ATHENS (Reuters) - Greece's third-largest lender Eurobank (EURBr.AT) got approval on Saturday from the country's bank rescue fund, its main shareholder, for a 2.86 billion euro ($3.97 billion) share offering to plug a capital shortfall.
Eurobank expects the share offering to be completed by May, its board told shareholders on Saturday.
Eurobank will be the third Greek lender after Alpha Bank (ALPHA.AT) and Piraeus (TPEIR.AT) to tap capital markets to bolster it equity this year, as signs that Greece is starting to recover from its severe debt crisis are luring foreign investors back to battered Greek assets.

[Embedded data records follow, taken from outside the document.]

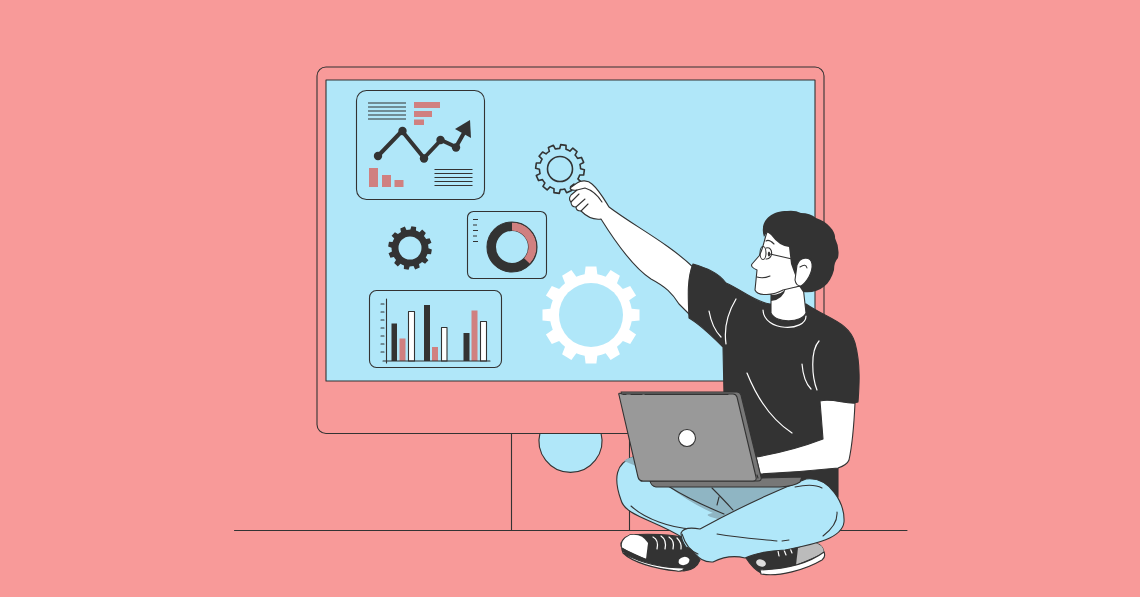
<!DOCTYPE html>
<html lang="en">
<head>
<meta charset="utf-8">
<title>Building a dashboard</title>
<style>
:root{--coral:#f89a99;--sky:#b0e7f9;--ink:#333;--rose:#d08080;--white:#fff;--steel:#999;--steel-dark:#777;--shade:#8fb5c3}
html,body{margin:0;width:1140px;height:597px;overflow:hidden;background:var(--coral)}
svg{display:block}
.line{fill:none;stroke:var(--ink);stroke-width:1.1;stroke-linecap:round;stroke-linejoin:round}
.thin{stroke-linecap:butt}
.sky{fill:var(--sky)}
.ink{fill:var(--ink)}
.rose{fill:var(--rose)}
.white{fill:var(--white)}
.coral{fill:var(--coral)}
.steel{fill:var(--steel)}
.outlined{stroke:var(--ink);stroke-width:1.1;stroke-linejoin:round}
.fold{fill:none;stroke:var(--white);stroke-width:1.2;stroke-linecap:round}
.gear-outline{fill:var(--sky);stroke:var(--ink);stroke-width:1.6;stroke-linejoin:round}
.gear-outline path{vector-effect:non-scaling-stroke}
</style>
</head>
<body>
<svg width="1140" height="597" viewBox="0 0 1140 597" role="img" aria-label="A man with a laptop sits in front of a large monitor and places a gear among charts">
<defs>
<path id="gear" vector-effect="non-scaling-stroke" d="M-13-83L-11-99 11-99 13-83A84 84 0 0 1 30-78L40-92 59-80 53-65A84 84 0 0 1 65-53L80-59 92-40 78-30A84 84 0 0 1 83-13L99-11 99 11 83 13A84 84 0 0 1 78 30L92 40 80 59 65 53A84 84 0 0 1 53 65L59 80 40 92 30 78A84 84 0 0 1 13 83L11 99-11 99-13 83A84 84 0 0 1-30 78L-40 92-59 80-53 65A84 84 0 0 1-65 53L-80 59-92 40-78 30A84 84 0 0 1-83 13L-99 11-99-11-83-13A84 84 0 0 1-78-30L-92-40-80-59-65-53A84 84 0 0 1-53-65L-59-80-40-92-30-78A84 84 0 0 1-13-83Z"/>
<g id="text-lines"><path class="line thin" d="M0 0H38M0 4H38M0 8H38M0 12H38M0 16H38"/></g>
</defs>
<rect class="coral" width="1140" height="597"/>

<g id="monitor">
<path class="line" d="M234.5 530.5H907M511.5 433V530M629.5 433V530"/>
<path class="sky outlined" d="M540 433A31.5 31.5 0 1 0 601 433Z"/>
<rect class="coral outlined" x="317" y="67" width="507" height="366.500" rx="9"/>
<rect class="sky outlined" x="326" y="80" width="489" height="301"/>
</g>

<g id="trend-card">
<rect class="line" x="356.500" y="90.500" width="128" height="109" rx="10"/>
<use href="#text-lines" x="368" y="103"/>
<use href="#text-lines" x="434.500" y="169.500"/>
<path class="rose" d="M414 102H440V108H414ZM414 111H432V117H414ZM414 119.500H424V125H414ZM369 168H378V187H369ZM382 175H391V187H382ZM394.500 180H403.500V187H394.500Z"/>
<path d="M378 156L402 131 424 158 441 140 456 147 465 131" fill="none" stroke="var(--ink)" stroke-width="4" stroke-linejoin="round"/>
<g class="ink"><circle cx="378" cy="156" r="4.200"/><circle cx="402.500" cy="131" r="4.200"/><circle cx="424" cy="158.500" r="4.200"/><circle cx="440.500" cy="140" r="4.200"/><circle cx="456" cy="147.500" r="4.200"/><polygon points="470,120 455,129 471,138"/></g>
</g>

<g id="ring-card">
<rect class="line" x="467.500" y="211.500" width="79" height="67" rx="6"/>
<path class="line thin" d="M473 219.500H478M473 225H477M473 230.500H478M473 236H477M473 241.500H478"/>
<circle cx="512" cy="247" r="20.500" fill="none" stroke="var(--ink)" stroke-width="9"/>
<path d="M512 226.500A20.500 20.500 0 0 1 527 261" fill="none" stroke="var(--rose)" stroke-width="8"/>
<circle class="line" cx="512" cy="247" r="25"/>
</g>

<g id="bar-card">
<rect class="line" x="369.500" y="290.500" width="132" height="77" rx="7"/>
<path class="ink" d="M391.500 323.500H397V361H391.500ZM424 305H430V361H424ZM463.500 333H469.500V361H463.500Z"/>
<path class="rose" d="M399.500 338.500H405.500V361H399.500ZM432 347H438V361H432ZM471.500 310.500H477.500V361H471.500Z"/>
<path class="white outlined" d="M408.500 311.500H414.500V361H408.500ZM441.500 327.500H447V361H441.500ZM480.500 321.500H486.500V361H480.500Z"/>
<path class="line" d="M386.500 299V363M383 361H490M381 304H384M381 312H384M381 320H384M381 328H384M381 336H384M381 344H384M381 352H384"/>
</g>

<g id="gears">
<use href="#gear" class="ink" transform="translate(410 248) rotate(10) scale(.22)"/>
<circle class="sky" cx="410" cy="248" r="11.500"/>
<use href="#gear" class="white" transform="translate(591 315) scale(.49)"/>
<circle class="sky" cx="591" cy="315" r="32"/>
<use href="#gear" class="gear-outline" transform="translate(560 169) rotate(8) scale(.245)"/>
<circle class="gear-outline" cx="560" cy="169" r="12.500"/>
</g>

<g id="raised-arm">
<path class="white outlined" d="M694 268C668 243 634 226 609 207C604 199 599 190 592 184C588 180 581 180 577 183L570 188Q571 191 577 190L571 195Q568 199 571 202Q571 207 576 207Q576 211 581 211C587 217 594 220 601 219C616 243 634 268 651 279C666 287 672 293 679 304L693 318Z"/>
<path class="line" d="M577 190L585 188M571 202L579 194M576 207L585 199M581 211L588 204M585 188Q595 191 602 202"/>
</g>

<g id="shirt">
<path class="ink outlined" d="M693 264C706 268 718 272 726 283C742 290 755 302 770 304H806C828 319 849 322 855 343C861 365 859 388 858 402C847 406 832 398 820 401L823 439L838 466V497L760 484L724 395L723 347C713 337 701 325 689 318C688 296 687 278 693 264Z"/>
<path class="fold" d="M736 299C727 314 724 330 726 344M709 311C711 322 715 331 721 337M747 373C757 398 772 420 792 433M819 341C810 351 812 377 817 390M802 364C803 376 806 384 811 389M763 310C764 332 806 332 806 316"/>
</g>

<g id="head">
<path class="white outlined" d="M771 289V313C776 324 802 323 806 313L803 286Z"/>
<path class="ink" d="M771 295Q782 295 786 288Q783 300 771 301Z"/>
<path class="white outlined" stroke-width="1" d="M767 232C763 244 763 250 759 256L752 264Q750 267 757 270L755 290C758 297 774 295 783 290L800 286L808 264L800 236Z"/>
<path class="ink" d="M764 237C759 222 770 211 787 211Q795 210 801 213Q810 213 816 218C829 222 836 233 835 238Q840 248 838 258Q834 262 834 270C830 286 818 294 803 292L799 286L791 264L789 247Q779 246 771 235L767 232Z"/>
<path class="white outlined" d="M797 265C800 256 811 256 812 264C813 272 807 282 801 286Q796 286 795 280Z"/>
<path class="line" d="M800 267Q806 263 807 268M757 277Q763 279 770 276M766 241Q769 239 774 244M770 254L792 259"/>
<ellipse class="line" cx="763" cy="253" rx="3" ry="6.500"/>
<path class="line" d="M766 248C774 246 773 260 766 259"/>
<ellipse class="ink" cx="769" cy="254" rx="1.200" ry="2.500"/>
</g>

<g id="shoes">
<path class="ink outlined" d="M630 535C650 533 673 535 686 538L700 560Q696 570 684 571C660 570 635 562 625 554Q618 544 630 535Z"/>
<path class="white outlined" d="M648 543Q642 533 630 535Q620 539 621 546L625 554C643 564 665 568 685 568Q682 572 677 571C655 569 632 562 623 553Q618 541 630 535Q642 533 648 543L646 558Q634 554 625 549"/>
<path class="white" d="M648 543Q642 533 630 535Q620 540 622 548L646 559Z"/>
<path class="line" d="M622 548C640 560 662 565 685 568"/>
<path class="fold" d="M653 537Q659 540 657 549M661 536Q667 540 665 549M669 537Q675 541 673 549M677 538Q682 543 681 549"/>
<ellipse class="white" cx="684" cy="561" rx="5.500" ry="4" transform="rotate(-15 684 561)"/>
<path class="ink outlined" d="M746 558L775 547L812 542Q825 544 824 556C811 568 781 575 761 573Q753 569 746 558Z"/>
<path fill="#bbb" d="M798 548L812 542Q824 544 824 553L796 565Z"/>
<path class="white outlined" d="M760 570C787 569 808 564 824 552Q826 557 822 560C805 570 779 577 761 574Z"/>
<path class="fold" d="M778 551L779 556M784 550L786 555M790 548L792 553"/>
<ellipse fill="#ddd" cx="761" cy="563" rx="5" ry="3.500" transform="rotate(18 761 563)"/>
</g>

<g id="jeans">
<path class="sky outlined" d="M633 457C616 463 613 478 621 500C625 516 655 520 683 538L745 525L780 484L650 478Z"/>
<path fill="var(--shade)" d="M668 486H800C777 495 743 506 718 519Q700 515 713 513Q690 503 668 486Z"/>
<path class="line" d="M631 506C645 519 671 528 692 529M668 486Q690 500 724 514M712 488Q724 500 733 510M719 497L717 505"/>
<path class="sky outlined" d="M681 533Q684 526 700 529C733 511 770 493 806 479C830 476 845 504 844 522C842 540 809 545 785 550Q760 551 745 558Q729 554 713 562C697 563 695 549 686 547Q681 540 681 533Z"/>
<path class="line" d="M717 534C740 538 758 539 777 541M782 541L789 540M682 534Q687 550 698 554M795 487Q813 483 822 488M837 512Q838 525 823 536"/>
<path fill="var(--shade)" d="M624 461Q629 457 634 457L636 466Z"/>
</g>

<g id="laptop">
<path fill="var(--steel-dark)" class="outlined" d="M650 481L802 477L800 482Q795 486 780 487H656Q651 486 650 481Z"/>
<path class="white outlined" d="M820 401C832 398 845 404 855 403C854 425 852 446 849 460Q847 465 838 468Q800 472 760 474L756 457C780 453 802 447 823 439Z"/>
<path fill="var(--steel-dark)" class="outlined" d="M621 392H737Q740 392 741 395L761 477Q762 481 758 481H641Z"/>
<path class="steel outlined" d="M619 395Q618 392 622 394H733Q736 394 737 397L756 477Q757 481 753 481H643Q639 481 638 477Z"/>
<path class="line" d="M623 394.500H626M631 394.500H642M645 394.500H728M757 475L758 478"/>
<circle class="white outlined" cx="687" cy="438" r="8.500"/>
</g>
</svg>
</body>
</html>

Athens returned to the bond market on Thursday after a four-year exile, raising 3.0 billion euros with a five-year bond that was snapped up by foreign investors.
Alpha Bank and Piraeus raised a combined 2.95 billion euros last month.
Eurobank, with a market value of 2.47 billion euros and 95 percent owned by the HFSF bank rescue fund, will proceed with a combined offering of new shares to international and domestic investors.
Current shareholders, including the HFSF, will waive their rights to the share issue, meaning the rescue fund's current stake will be significantly diluted.
"Eurobank will take the big step to return to private ownership," the bank's CEO Christos Megalou told a shareholders'
meeting. "The capital increase will shield the bank with a capital adequacy that can meet the challenges of the future."
Eurobank's capital shortfall was revealed in a health check last month by the Greek central bank to see whether last year's 28-billion-euro recapitalization of the top four banks had left them with enough cash to withstand rising loan losses. It showed that Eurobank needed an extra 2.95 billion euros.
Barclays (BARC.L), Deutsche Bank (DBK.DE) and JP Morgan (JPM) will lead the bookbuilding to international investors and about 10 percent of the new shares will be offered to domestic investors, Megalou said.
The board of the Hellenic Financial Stability (HFSF) rescue fund, which pumped 5.84 billion euros at 1.54 euros a share to recapitalize Eurobank last year and became its majority owner, will convene on Monday to set a floor price for the new shares.
The price cannot be lower than 0.30 euros, the par value of the bank's existing shares, Eurobank's board said. The HFSF may set the bar a bit higher.
Its board will evaluate bids from so-called anchor investors, who must bid for at least 1.2 billion to 1.5 billion euros worth of the offering, and make its choice on Tuesday, a senior HFSF executive told Reuters.
"A price range for the offering will be announced before books open, most likely in the next 10 days," the HFSF executive said, declining to be named.
(Editing by Susan Fenton)